## What is needed
Look through the entries below and return all lines including the word "ribbon".

(Rendered images with source text)
%%
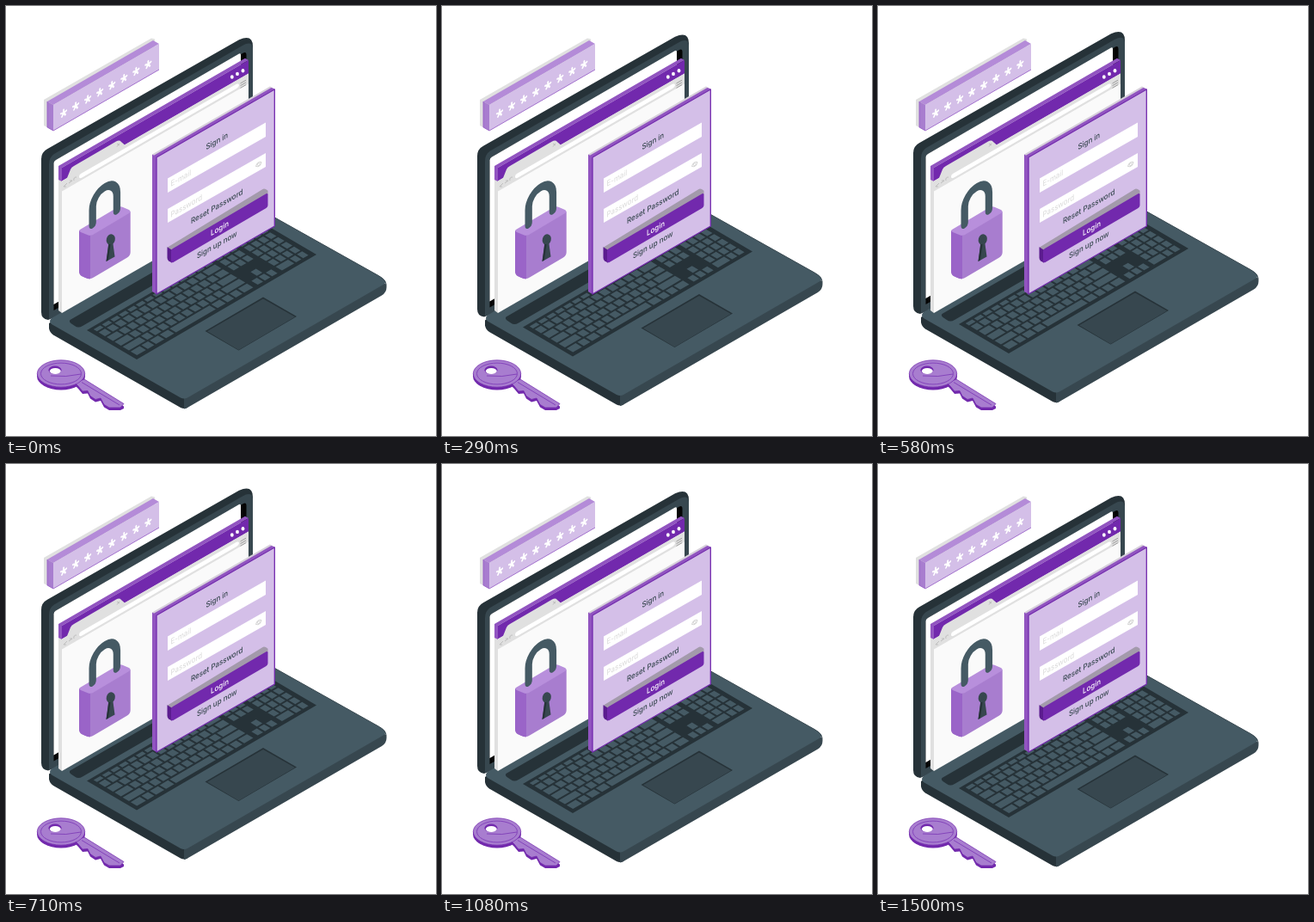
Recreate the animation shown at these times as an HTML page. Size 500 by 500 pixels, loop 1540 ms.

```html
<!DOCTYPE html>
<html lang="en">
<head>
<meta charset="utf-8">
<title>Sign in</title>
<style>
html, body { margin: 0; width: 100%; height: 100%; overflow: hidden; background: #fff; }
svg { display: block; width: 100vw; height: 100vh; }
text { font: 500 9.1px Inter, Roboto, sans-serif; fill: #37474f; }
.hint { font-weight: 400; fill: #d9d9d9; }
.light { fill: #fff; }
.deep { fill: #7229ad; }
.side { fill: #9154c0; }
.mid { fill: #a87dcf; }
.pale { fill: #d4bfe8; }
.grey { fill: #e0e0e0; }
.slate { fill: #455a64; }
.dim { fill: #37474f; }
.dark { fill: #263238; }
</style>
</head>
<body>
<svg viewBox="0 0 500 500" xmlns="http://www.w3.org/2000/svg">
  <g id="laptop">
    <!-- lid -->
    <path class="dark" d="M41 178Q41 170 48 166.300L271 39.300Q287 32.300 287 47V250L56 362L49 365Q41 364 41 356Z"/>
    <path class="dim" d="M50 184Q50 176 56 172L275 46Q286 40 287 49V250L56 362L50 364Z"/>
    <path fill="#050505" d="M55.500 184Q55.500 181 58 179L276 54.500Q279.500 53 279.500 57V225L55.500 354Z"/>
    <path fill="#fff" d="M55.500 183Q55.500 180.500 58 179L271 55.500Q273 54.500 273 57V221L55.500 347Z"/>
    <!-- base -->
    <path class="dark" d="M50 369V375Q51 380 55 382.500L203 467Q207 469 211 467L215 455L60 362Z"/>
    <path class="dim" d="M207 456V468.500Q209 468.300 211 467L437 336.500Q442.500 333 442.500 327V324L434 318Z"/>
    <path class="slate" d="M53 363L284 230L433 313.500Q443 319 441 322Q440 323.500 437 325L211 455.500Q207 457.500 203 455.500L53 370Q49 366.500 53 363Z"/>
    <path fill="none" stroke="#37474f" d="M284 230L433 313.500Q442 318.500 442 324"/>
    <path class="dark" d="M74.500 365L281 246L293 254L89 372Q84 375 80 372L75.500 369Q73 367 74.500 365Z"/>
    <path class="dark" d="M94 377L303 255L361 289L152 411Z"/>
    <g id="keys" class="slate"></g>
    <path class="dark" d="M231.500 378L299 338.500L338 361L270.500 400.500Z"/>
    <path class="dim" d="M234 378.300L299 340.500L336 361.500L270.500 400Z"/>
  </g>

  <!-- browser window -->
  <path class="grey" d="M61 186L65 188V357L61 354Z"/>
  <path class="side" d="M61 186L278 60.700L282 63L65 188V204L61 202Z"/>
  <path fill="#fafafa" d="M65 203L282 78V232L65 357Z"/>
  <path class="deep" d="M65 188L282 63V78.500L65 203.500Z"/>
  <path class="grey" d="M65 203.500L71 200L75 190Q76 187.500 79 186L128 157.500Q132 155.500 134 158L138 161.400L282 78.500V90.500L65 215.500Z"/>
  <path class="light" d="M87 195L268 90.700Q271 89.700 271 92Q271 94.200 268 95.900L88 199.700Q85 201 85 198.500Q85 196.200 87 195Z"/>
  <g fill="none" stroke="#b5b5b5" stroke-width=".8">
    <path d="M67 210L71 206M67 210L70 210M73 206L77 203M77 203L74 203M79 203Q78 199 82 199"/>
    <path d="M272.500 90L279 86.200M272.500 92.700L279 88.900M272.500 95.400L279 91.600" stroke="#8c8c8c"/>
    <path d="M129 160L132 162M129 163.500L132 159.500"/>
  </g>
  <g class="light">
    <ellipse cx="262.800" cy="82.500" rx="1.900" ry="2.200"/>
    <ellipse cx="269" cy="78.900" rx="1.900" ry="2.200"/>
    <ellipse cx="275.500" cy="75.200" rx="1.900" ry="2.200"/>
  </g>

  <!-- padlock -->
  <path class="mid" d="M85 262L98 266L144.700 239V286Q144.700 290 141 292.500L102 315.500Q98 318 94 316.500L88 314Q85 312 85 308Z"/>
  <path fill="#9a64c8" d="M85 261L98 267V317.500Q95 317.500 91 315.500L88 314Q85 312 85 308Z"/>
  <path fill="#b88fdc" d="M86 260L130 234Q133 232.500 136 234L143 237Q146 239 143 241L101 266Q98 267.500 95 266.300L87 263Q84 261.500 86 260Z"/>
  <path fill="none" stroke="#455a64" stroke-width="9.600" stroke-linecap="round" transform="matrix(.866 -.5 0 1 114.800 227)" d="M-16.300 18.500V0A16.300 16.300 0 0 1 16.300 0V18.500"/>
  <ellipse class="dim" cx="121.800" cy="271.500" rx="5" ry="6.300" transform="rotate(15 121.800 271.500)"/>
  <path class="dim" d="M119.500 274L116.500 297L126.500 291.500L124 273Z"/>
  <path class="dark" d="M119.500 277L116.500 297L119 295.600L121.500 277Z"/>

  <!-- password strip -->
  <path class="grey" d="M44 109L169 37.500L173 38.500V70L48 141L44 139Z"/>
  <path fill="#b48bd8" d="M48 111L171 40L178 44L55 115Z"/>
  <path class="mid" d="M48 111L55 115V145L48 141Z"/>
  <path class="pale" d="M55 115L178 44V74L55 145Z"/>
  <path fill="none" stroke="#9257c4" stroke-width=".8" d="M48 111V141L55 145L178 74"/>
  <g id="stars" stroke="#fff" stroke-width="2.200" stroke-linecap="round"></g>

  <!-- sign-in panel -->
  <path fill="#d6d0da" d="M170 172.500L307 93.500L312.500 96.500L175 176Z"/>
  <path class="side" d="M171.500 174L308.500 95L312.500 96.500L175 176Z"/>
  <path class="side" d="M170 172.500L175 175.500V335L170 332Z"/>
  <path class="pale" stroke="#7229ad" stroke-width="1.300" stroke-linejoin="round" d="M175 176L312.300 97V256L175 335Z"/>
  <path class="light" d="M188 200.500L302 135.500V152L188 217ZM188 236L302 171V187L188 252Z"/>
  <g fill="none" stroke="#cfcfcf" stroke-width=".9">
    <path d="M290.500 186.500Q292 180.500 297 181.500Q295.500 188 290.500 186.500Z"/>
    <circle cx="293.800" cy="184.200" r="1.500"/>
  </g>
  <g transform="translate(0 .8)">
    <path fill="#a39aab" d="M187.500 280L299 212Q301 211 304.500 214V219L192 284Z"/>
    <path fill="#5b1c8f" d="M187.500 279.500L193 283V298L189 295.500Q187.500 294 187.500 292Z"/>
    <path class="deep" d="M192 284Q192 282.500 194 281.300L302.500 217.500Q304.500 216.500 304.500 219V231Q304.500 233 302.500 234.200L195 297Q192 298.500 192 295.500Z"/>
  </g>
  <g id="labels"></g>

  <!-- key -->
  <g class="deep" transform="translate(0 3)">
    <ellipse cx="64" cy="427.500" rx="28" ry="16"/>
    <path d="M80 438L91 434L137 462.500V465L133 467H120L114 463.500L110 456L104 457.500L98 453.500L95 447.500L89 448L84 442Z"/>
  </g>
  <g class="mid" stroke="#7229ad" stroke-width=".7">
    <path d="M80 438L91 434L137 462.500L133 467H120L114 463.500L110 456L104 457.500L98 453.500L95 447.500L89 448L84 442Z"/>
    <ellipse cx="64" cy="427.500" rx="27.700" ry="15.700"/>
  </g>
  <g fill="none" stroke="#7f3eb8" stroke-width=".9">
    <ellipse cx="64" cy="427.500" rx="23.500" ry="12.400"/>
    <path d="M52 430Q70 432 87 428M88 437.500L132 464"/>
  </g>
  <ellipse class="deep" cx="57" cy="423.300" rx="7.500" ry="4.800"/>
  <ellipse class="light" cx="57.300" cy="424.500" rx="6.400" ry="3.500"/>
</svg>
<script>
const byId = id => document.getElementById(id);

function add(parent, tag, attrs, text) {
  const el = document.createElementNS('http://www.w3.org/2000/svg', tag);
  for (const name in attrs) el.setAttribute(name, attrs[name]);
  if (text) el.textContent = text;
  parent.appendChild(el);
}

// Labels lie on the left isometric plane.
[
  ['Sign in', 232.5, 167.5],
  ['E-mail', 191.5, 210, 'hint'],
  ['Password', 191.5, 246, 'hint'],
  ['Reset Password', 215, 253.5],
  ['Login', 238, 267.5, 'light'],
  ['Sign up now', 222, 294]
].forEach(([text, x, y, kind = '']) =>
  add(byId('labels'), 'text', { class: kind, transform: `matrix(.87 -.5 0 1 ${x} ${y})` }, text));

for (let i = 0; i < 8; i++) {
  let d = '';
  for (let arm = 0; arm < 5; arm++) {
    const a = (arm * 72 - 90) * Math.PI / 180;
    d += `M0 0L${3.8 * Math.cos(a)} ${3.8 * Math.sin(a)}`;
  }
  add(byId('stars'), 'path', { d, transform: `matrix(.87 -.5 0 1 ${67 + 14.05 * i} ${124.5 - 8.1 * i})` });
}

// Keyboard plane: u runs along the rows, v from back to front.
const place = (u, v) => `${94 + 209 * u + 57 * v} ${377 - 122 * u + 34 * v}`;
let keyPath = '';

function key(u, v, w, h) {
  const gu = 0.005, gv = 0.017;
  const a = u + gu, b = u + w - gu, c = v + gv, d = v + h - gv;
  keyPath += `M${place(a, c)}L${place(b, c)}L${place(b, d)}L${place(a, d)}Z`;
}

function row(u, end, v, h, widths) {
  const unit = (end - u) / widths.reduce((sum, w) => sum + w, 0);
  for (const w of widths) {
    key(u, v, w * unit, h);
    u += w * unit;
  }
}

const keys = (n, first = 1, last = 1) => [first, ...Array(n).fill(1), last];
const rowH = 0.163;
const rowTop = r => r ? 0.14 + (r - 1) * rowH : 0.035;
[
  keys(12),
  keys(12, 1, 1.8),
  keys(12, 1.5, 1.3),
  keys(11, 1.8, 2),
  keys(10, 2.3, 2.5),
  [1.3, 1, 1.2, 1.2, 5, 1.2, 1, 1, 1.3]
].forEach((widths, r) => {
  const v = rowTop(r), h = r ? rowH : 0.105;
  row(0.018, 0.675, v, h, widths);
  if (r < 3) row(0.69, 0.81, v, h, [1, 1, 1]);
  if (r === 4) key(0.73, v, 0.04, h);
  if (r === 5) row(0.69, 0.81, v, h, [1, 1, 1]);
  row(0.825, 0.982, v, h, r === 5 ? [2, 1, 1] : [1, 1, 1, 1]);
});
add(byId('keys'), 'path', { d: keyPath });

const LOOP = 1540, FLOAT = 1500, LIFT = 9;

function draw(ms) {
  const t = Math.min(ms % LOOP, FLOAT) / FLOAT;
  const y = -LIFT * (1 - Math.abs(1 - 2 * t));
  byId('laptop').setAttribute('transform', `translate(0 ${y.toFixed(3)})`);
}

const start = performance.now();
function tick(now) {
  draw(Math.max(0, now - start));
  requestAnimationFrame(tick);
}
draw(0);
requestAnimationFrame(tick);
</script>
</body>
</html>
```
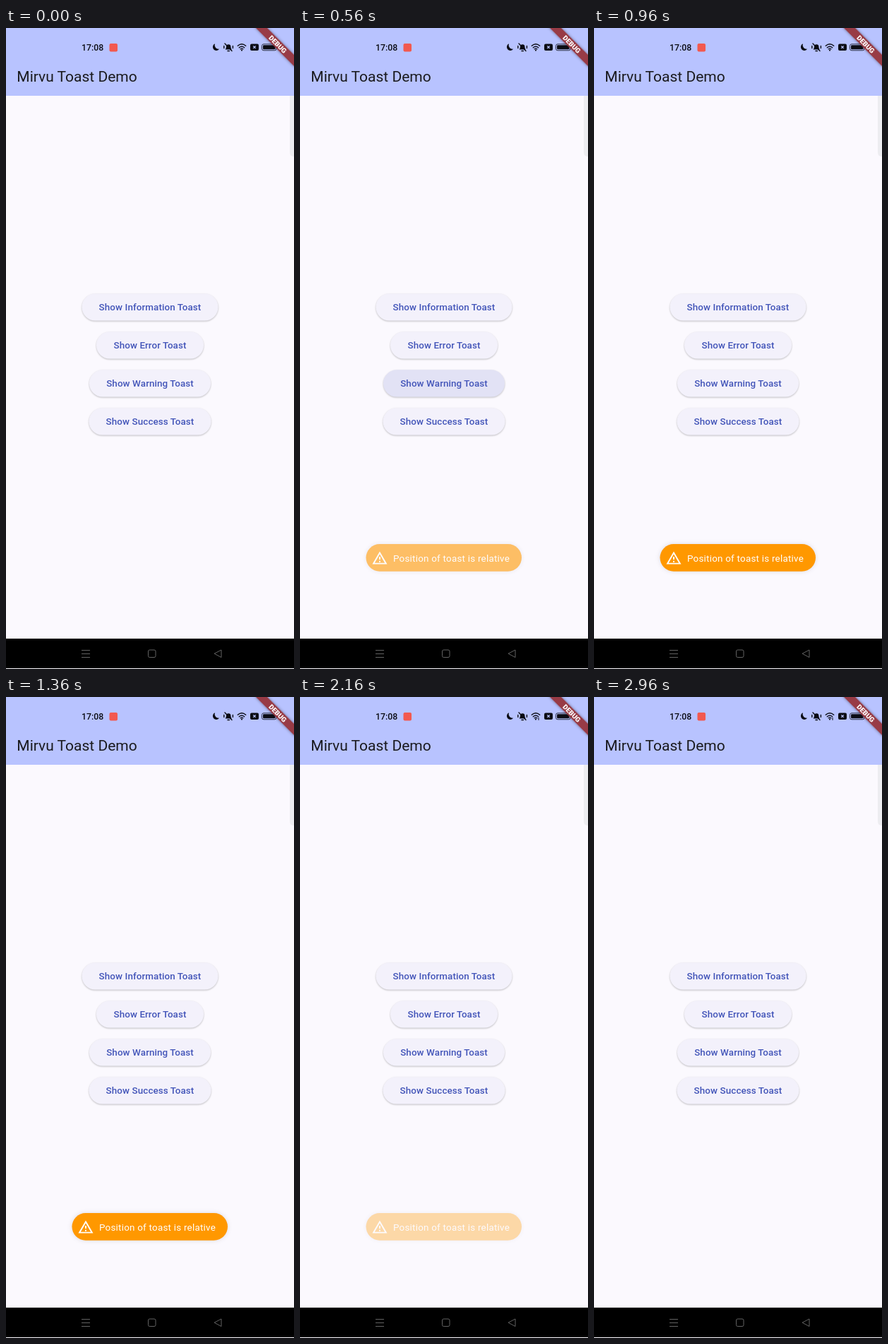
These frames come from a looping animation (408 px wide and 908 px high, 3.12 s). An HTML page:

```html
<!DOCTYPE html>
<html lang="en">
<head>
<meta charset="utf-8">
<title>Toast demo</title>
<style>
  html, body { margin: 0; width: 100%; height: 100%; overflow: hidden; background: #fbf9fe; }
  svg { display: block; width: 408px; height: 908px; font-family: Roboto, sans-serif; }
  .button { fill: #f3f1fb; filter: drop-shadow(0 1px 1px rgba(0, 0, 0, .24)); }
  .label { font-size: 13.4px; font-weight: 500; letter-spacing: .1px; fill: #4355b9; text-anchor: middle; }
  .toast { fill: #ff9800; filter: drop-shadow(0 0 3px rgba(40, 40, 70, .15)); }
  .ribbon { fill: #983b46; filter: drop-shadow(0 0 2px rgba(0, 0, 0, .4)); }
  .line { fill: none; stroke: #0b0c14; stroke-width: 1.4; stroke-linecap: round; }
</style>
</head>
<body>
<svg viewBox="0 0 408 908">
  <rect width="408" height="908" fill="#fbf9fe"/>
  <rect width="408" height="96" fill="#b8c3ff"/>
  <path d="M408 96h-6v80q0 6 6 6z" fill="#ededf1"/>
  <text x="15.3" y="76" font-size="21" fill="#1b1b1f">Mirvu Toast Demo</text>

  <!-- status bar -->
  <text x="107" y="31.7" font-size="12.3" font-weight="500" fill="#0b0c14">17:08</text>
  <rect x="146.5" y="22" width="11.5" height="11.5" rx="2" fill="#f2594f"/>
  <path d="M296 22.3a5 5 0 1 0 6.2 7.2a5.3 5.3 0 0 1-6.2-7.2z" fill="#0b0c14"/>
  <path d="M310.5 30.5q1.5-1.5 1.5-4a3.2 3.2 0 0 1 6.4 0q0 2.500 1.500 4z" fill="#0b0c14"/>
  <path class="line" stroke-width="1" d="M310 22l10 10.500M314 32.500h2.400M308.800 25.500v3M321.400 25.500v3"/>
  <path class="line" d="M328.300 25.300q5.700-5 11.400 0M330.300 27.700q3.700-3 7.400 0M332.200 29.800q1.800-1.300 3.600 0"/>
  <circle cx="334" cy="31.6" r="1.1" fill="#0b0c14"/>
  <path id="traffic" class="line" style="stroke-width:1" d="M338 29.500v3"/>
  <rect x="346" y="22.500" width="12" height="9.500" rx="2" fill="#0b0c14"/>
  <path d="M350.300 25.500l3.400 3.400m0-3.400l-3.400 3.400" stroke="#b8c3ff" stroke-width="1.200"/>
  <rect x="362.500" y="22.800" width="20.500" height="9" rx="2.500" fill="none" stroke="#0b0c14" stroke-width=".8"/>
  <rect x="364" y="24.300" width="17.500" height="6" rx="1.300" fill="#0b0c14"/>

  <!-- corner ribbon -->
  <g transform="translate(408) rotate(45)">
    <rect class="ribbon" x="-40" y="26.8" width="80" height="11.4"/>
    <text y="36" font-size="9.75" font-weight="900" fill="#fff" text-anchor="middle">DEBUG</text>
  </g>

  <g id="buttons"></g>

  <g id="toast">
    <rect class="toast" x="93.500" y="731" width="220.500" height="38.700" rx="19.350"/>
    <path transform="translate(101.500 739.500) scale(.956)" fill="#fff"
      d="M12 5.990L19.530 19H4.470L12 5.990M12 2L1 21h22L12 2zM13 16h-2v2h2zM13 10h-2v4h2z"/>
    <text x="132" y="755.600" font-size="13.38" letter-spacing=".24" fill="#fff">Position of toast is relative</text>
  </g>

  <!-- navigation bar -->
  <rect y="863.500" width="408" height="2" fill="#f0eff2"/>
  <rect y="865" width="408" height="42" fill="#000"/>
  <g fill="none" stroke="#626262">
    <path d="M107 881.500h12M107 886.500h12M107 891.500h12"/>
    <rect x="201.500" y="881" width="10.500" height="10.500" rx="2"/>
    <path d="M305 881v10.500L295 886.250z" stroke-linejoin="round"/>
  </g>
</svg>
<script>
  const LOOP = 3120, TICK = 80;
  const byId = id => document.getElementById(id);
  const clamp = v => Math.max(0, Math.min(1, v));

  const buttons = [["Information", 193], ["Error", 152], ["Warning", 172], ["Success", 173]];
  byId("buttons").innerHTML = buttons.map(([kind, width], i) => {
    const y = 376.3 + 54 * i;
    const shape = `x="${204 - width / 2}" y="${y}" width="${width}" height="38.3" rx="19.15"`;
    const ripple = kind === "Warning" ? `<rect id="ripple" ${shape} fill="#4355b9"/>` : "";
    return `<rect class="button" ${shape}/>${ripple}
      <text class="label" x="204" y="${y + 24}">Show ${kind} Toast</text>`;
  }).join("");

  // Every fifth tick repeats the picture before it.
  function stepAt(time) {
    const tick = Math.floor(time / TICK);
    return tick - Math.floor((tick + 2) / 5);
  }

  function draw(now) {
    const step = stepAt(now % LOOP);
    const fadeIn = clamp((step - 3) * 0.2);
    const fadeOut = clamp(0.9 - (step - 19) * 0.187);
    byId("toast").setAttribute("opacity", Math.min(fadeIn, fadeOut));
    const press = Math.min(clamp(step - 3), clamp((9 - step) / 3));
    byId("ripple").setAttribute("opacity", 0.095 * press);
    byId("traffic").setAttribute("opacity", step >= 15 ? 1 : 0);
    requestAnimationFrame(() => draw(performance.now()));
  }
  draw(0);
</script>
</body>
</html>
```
%%
## Written answer
  .ribbon { fill: #983b46; filter: drop-shadow(0 0 2px rgba(0, 0, 0, .4)); }
  <!-- corner ribbon -->
    <rect class="ribbon" x="-40" y="26.8" width="80" height="11.4"/>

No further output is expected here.